-------- Study material --------

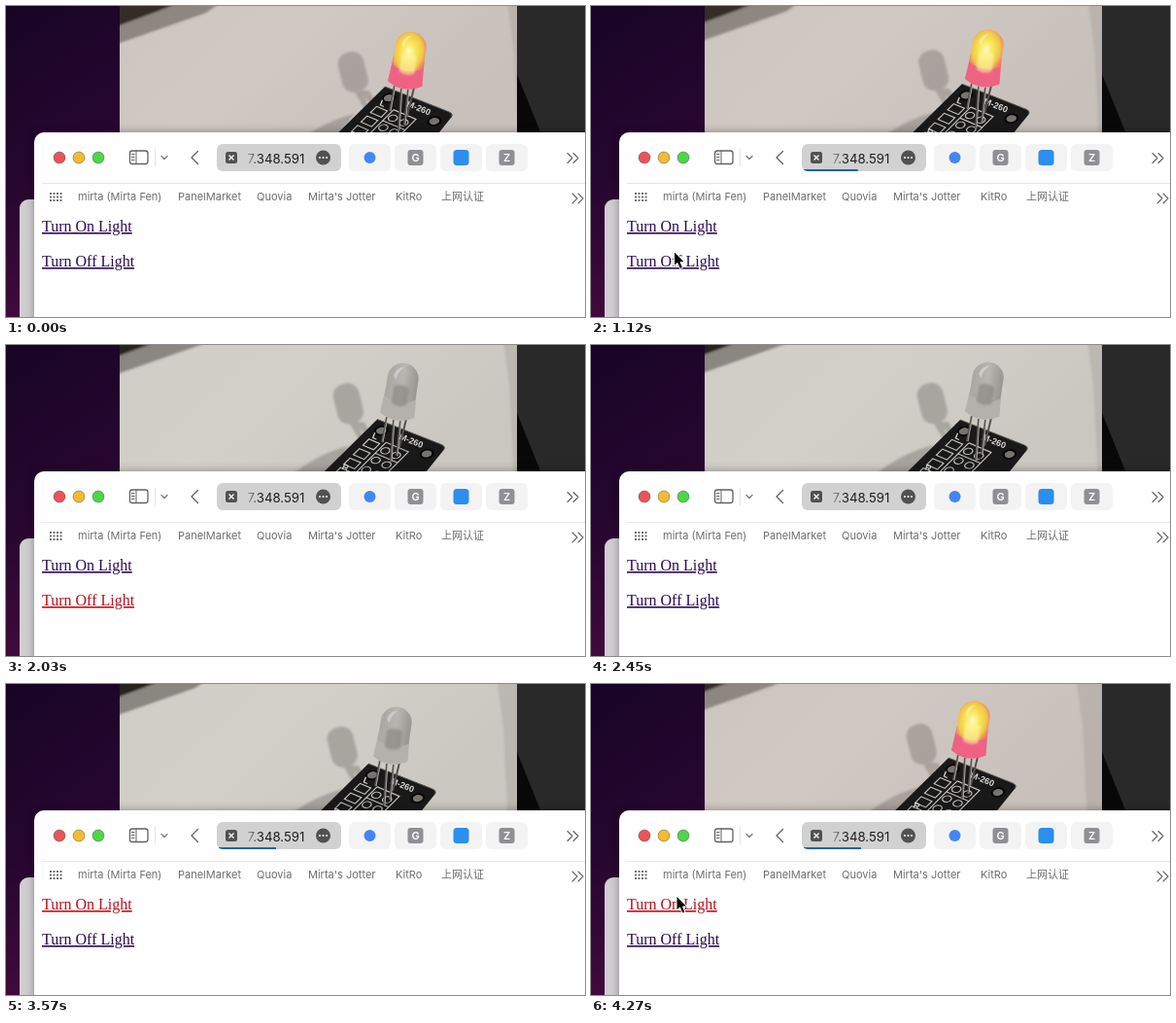
Animation, 596 px wide and 320 px high, one loop 4.34 s. Source, as an HTML page:

```html
<!DOCTYPE html>
<html lang="en">
<head>
<meta charset="utf-8">
<title>Light switch</title>
<style>
  html, body { margin: 0; width: 100%; height: 100%; overflow: hidden; background: #17051f; }
  svg { display: block; }
  .ui { font: 11px Inter, "Noto Sans CJK SC", "Noto Sans CJK", sans-serif; fill: #6d6d6d; }
  .link { font: 16px "Liberation Serif", Times, serif; text-decoration: underline 1px; text-underline-offset: 2px; }
  .icon { fill: none; stroke: #626262; stroke-width: 1.3; stroke-linecap: round; stroke-linejoin: round; }
  .print { fill: none; stroke: #c9c7c2; stroke-width: 1.2; }
  .label { font: bold 9px "Liberation Sans", Arial, sans-serif; fill: #dddbd6; }
</style>
</head>
<body>
<svg width="596" height="320" viewBox="0 0 596 320">
  <defs>
    <linearGradient id="desk" x2=".25" y2="1">
      <stop stop-color="#170526"/><stop offset=".55" stop-color="#26062f"/><stop offset="1" stop-color="#430a3d"/>
    </linearGradient>
    <linearGradient id="paper" x2="1" y2=".35">
      <stop stop-color="#d0cdc7"/><stop offset=".45" stop-color="#d3d0ca"/><stop offset="1" stop-color="#cac7c1"/>
    </linearGradient>
    <radialGradient id="glow" cx=".46" cy=".5" r=".6">
      <stop stop-color="#fffbc0"/><stop offset=".4" stop-color="#f8e552"/>
      <stop offset=".75" stop-color="#f0c64a"/><stop offset="1" stop-color="#ee7a66"/>
    </radialGradient>
    <linearGradient id="dim">
      <stop stop-color="#a9a6a2"/><stop offset=".5" stop-color="#b9b6b2"/><stop offset="1" stop-color="#989591"/>
    </linearGradient>
    <linearGradient id="fade" gradientUnits="userSpaceOnUse" x1="246" x2="262">
      <stop stop-color="#1c1c1c" stop-opacity=".15"/><stop offset="1" stop-color="#1c1c1c"/>
    </linearGradient>
    <filter id="soft" x="-30%" y="-30%" width="160%" height="160%"><feGaussianBlur stdDeviation="1.3"/></filter>
    <filter id="drop" x="-10%" y="-20%" width="120%" height="140%"><feGaussianBlur stdDeviation="5"/></filter>
    <clipPath id="frame"><path d="M117 0H526V131H117Z"/></clipPath>
    <clipPath id="field"><rect x="217" y="142" width="128" height="28" rx="6"/></clipPath>
  </defs>

  <path fill="url(#desk)" d="M0 0H120V320H0Z"/>
  <path fill="#292929" d="M526 0H596V140H526Z"/>
  <path fill="#080808" d="M526 70L551 132H526Z"/>

  <g clip-path="url(#frame)">
    <path fill="url(#paper)" d="M117 0H526V131H117Z"/>
    <g id="shade">
      <g filter="url(#soft)">
        <path fill="#8a8680" d="M90 -30H240L200 -1L100 34Z"/>
        <path fill="#25221f" d="M90 -30H220L146 -1L100 16Z"/>
        <path fill="#a9a59f" d="M509 -20L517 40L522 140H550V-20Z" opacity=".5"/>
        <path fill="#8c8985" opacity=".6" d="M292 134Q318 112 352 103L330 135Z"/>
      </g>
      <g filter="url(#soft)" fill="#98958f" opacity=".7">
        <rect x="-13" y="-22" width="27" height="42" rx="12" transform="translate(351 61) rotate(-14)"/>
        <path d="M352 79L368 79L378 99L374 99L363 85L369 103H366Z"/>
      </g>
    </g>
    <path id="tint" fill="#ba8c86" d="M117 0H526V131H117Z"/>
    <g id="board">
      <path fill="#191919" d="M380 77L446 103Q451 105 448 109L419 145H311Z"/>
      <path fill="none" stroke="#55534f" d="M380 77L446 103Q451 105 448 109"/>
      <g class="print" id="pads" transform="matrix(.92 .39 -.7 .7 380 77)"></g>
      <text class="label" transform="translate(402 97) rotate(22)">M-260</text>
      <text class="label" transform="translate(374 96) rotate(22)">L</text>
      <text class="label" transform="translate(343 128) rotate(22)">R</text>
    </g>
    <g id="led">
      <g fill="none" stroke-width="2">
        <path stroke="#55524e" d="M392 73L387 99M399 76L396 119M406 77L402 113M412 75L405 104"/>
        <path stroke="#c6c3bd" stroke-width=".8" d="M393 73L388 99M400 76L397 119M407 77L403 113"/>
      </g>
      <g transform="translate(403 69) rotate(9)">
        <path id="base" d="M-16 -24H16L18 2Q0 13 -18 2Z"/>
        <path id="dome" d="M-16 -16V-36A16 16 0 0 1 16 -36V-16Q0 -6 -16 -16Z"/>
        <path id="core" d="M-8 -10V-27Q0 -32 8 -27V-10Q0 -5 -8 -10Z" opacity=".6" filter="url(#soft)"/>
        <path fill="#fff" opacity=".35" d="M-10 -38Q-8 -47 0 -48Q-6 -43 -7 -34Z"/>
      </g>
    </g>
  </g>

  <rect x="14" y="199" width="60" height="140" rx="9" fill="#d0ced1"/>
  <rect x="29" y="130" width="600" height="220" rx="10" opacity=".35" filter="url(#drop)"/>
  <rect x="29" y="130" width="600" height="220" rx="10" fill="#fff"/>
  <path fill="#e6e6e6" d="M37 182H596V183H37Z"/>

  <g stroke-opacity=".3" stroke="#000">
    <circle cx="55" cy="156" r="6" fill="#e9545a"/>
    <circle cx="75" cy="156" r="6" fill="#f3bb32"/>
    <circle cx="95" cy="156" r="6" fill="#4fd548"/>
  </g>
  <g class="icon">
    <rect x="127.5" y="149" width="18.500" height="13.500" rx="2.500"/>
    <path d="M134 149V162.500M129.500 152.500H132M129.500 155.500H132M129.500 158.500H132" stroke-width="1"/>
    <path d="M153.500 147V165" stroke="#e6e6e6" stroke-width="1"/>
    <path d="M160 154.500L163 157.500L166 154.500" stroke="#7a7a7a"/>
    <path d="M197.500 149.500L191 156L197.500 162.500"/>
    <path id="more" d="M578 151.500L583 156.500L578 161.500M584 151.500L589 156.500L584 161.500" stroke-width="1.100"/>
    <use href="#more" x="5" y="41.500"/>
  </g>

  <g clip-path="url(#field)">
    <path fill="#d1d1d1" d="M217 142H345V170H217Z"/>
    <rect id="bar" x="219" y="168" height="2" fill="#1f62b5"/>
  </g>
  <rect x="226" y="150" width="12" height="12" rx="2.500" fill="#515151"/>
  <path stroke="#fff" stroke-width="1.300" d="M229.500 153.500L234.500 158.500M234.500 153.500L229.500 158.500"/>
  <text class="ui" x="248.500" y="161.500" style="font-size:13.200px;fill:url(#fade)">7.348.591</text>
  <circle cx="326.500" cy="156" r="7.500" fill="#515151"/>
  <path stroke="#fff" stroke-width="2" stroke-linecap="round" stroke-dasharray="0 3.500" d="M323 156H331"/>

  <g id="tabs"></g>
  <g id="marks" class="ui"></g>
  <text id="on" class="link" x="37" y="232">Turn On Light</text>
  <text id="off" class="link" x="37" y="268">Turn Off Light</text>

  <g stroke-linejoin="round">
    <path id="arrow" stroke="#fff" d="M0 0V15L3.500 12L6 18L9 16.700L6.500 11H11Z"/>
    <path id="hand" fill="#fff" stroke="#111" stroke-width="1.200"
      d="M4 11V2Q5 0 6.500 2V7Q8 5.500 9 7.500Q10.500 6 11.500 8.500Q13.500 7.500 14 10V13L12 18H5L0 11Q0 8 4 11ZM6.500 7V10M9 7.500V10M11.500 8.500V10.500M7 13V16M9.500 13V16"/>
  </g>
</svg>
<script>
const LOOP = 4340, STEP = 70;
const LINK = "#2c0a52", ACTIVE = "#b8101d";
const $ = id => document.getElementById(id);
const set = (id, attrs) => Object.entries(attrs).forEach(([k, v]) => $(id).setAttribute(k, v));
const within = (t, a, b) => t >= a && t < b;

// Keys are [time, ...values]; linear between them, held at the ends.
function at(keys, t) {
  const i = keys.findIndex(k => k[0] > t);
  if (i === 0) return keys[0].slice(1);
  if (i < 0) return keys.at(-1).slice(1);
  const a = keys[i - 1], b = keys[i], u = (t - a[0]) / (b[0] - a[0]);
  return a.slice(1).map((v, n) => v + (b[n + 1] - v) * u);
}

const sway = {
  led: [[0, 8, 9], [630, 0, 11], [1680, 0, 2], [2450, 0, 0], [2940, 0, 0], [3570, -7, 6], [4270, -14, 0]],
  board: [[0, 10, 6], [630, 0, 7], [1680, 4, -1], [2450, 0, 0], [2940, 0, 0], [3570, -7, 5], [4270, -12, -1]],
  shade: [[0, 6, 8], [630, 1, 11], [1680, 2, 1], [2450, 0, 0], [2940, 0, 0], [3570, -5, 5], [4270, -11, 2]]
};

const pointers = [
  { from: 980, to: 1820, keys: [[980, 113, 249], [1260, 58, 256], [1540, 94, 262]], hand: t => t >= 1260 },
  { from: 3080, to: 3430, keys: [[3080, 88, 218], [3360, 15, 219]], hand: t => t < 3220 },
  { from: 3640, to: LOOP, keys: [[3640, 15, 219], [3920, 88, 218]], hand: () => false }
];

function progress(t) {
  if (within(t, 490, 1890)) return at([[490, 14], [630, 31], [1680, 84]], t)[0];
  return t >= 3430 ? at([[3430, 25], [3570, 59]], t)[0] : 0;
}

function draw(now) {
  const t = Math.floor(now % LOOP / STEP) * STEP;
  const lit = !within(t, 1400, 3780);
  for (const id in sway) set(id, { transform: `translate(${at(sway[id], t)})` });
  set("tint", { opacity: lit ? .1 : 0 });
  set("dome", { fill: lit ? "url(#glow)" : "url(#dim)" });
  set("base", { fill: lit ? "#ee6283" : "#b4b1ad" });
  set("core", { fill: lit ? "#fff6a8" : "#85827d" });
  set("bar", { width: progress(t) });

  const pressed = within(t, 210, 490) || within(t, 1820, 2100);
  set("on", { fill: t >= 2870 ? ACTIVE : LINK });
  set("off", { fill: pressed ? ACTIVE : LINK });

  const p = pointers.find(p => within(t, p.from, p.to));
  const hand = p && p.hand(t);
  set("hand", { visibility: hand ? "visible" : "hidden" });
  set("arrow", { visibility: p && !hand ? "visible" : "hidden" });
  if (p) set(hand ? "hand" : "arrow", { transform: `translate(${at(p.keys, t)})` });
  requestAnimationFrame(draw);
}

function tab(x, mark) {
  return `<rect x="${x}" y="142" width="43" height="28" rx="6" fill="#f3f3f3"/>` + mark(x + 21.5);
}
const letter = c => x => `<rect x="${x - 8}" y="148" width="16" height="16" rx="3" fill="#8f8f94"/>
  <text class="ui" x="${x}" y="160" text-anchor="middle" style="font-weight:600;fill:#fff">${c}</text>`;
const disc = x => `<circle cx="${x}" cy="156" r="6" fill="#4285f4"/>`;
const tile = x => `<rect x="${x - 8}" y="148" width="16" height="16" rx="3.5" fill="#2c8eee"/>`;
$("tabs").innerHTML = [disc, letter("G"), tile, letter("Z")].map((m, i) => tab(353 + 47 * i, m)).join("");

const marks = [[74, "mirta (Mirta Fen)"], [177, "PanelMarket"], [258, "Quovia"],
  [311, "Mirta's Jotter"], [401, "KitRo"], [448, "上网认证"]];
let html = marks.map(([x, s]) => `<text x="${x}" y="200">${s}</text>`).join("");
for (let i = 0; i < 12; i++)
  html += `<rect x="${45 + i % 4 * 3.5}" y="${192 + (i >> 2) * 3.5}" width="2" height="2"/>`;
$("marks").innerHTML = html;

// Mounting holes, then rows of solder pads in the board's own axes.
const hole = (x, y) => `<circle cx="${x}" cy="${y}" r="5.5" fill="#77746f" stroke="#050505" stroke-width="2"/>`;
let pads = hole(12, 10) + hole(66, 14);
for (let y = 24; y < 80; y += 14) {
  pads += `<rect x="9" y="${y}" width="12" height="9"/>`;
  for (const x of [31, 43]) pads += `<circle cx="${x}" cy="${y + 5}" r="4"/>`;
}
$("pads").innerHTML = pads + `<path d="M25 20H50V80M25 20V80M25 36H50"/>`;

requestAnimationFrame(draw);
</script>
</body>
</html>
```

--------

### Your objective
Pull every line containing "font" out of the entries.

### Answer section
  .ui { font: 11px Inter, "Noto Sans CJK SC", "Noto Sans CJK", sans-serif; fill: #6d6d6d; }
  .link { font: 16px "Liberation Serif", Times, serif; text-decoration: underline 1px; text-underline-offset: 2px; }
  .label { font: bold 9px "Liberation Sans", Arial, sans-serif; fill: #dddbd6; }
  <text class="ui" x="248.500" y="161.500" style="font-size:13.200px;fill:url(#fade)">7.348.591</text>
  <text class="ui" x="${x}" y="160" text-anchor="middle" style="font-weight:600;fill:#fff">${c}</text>`;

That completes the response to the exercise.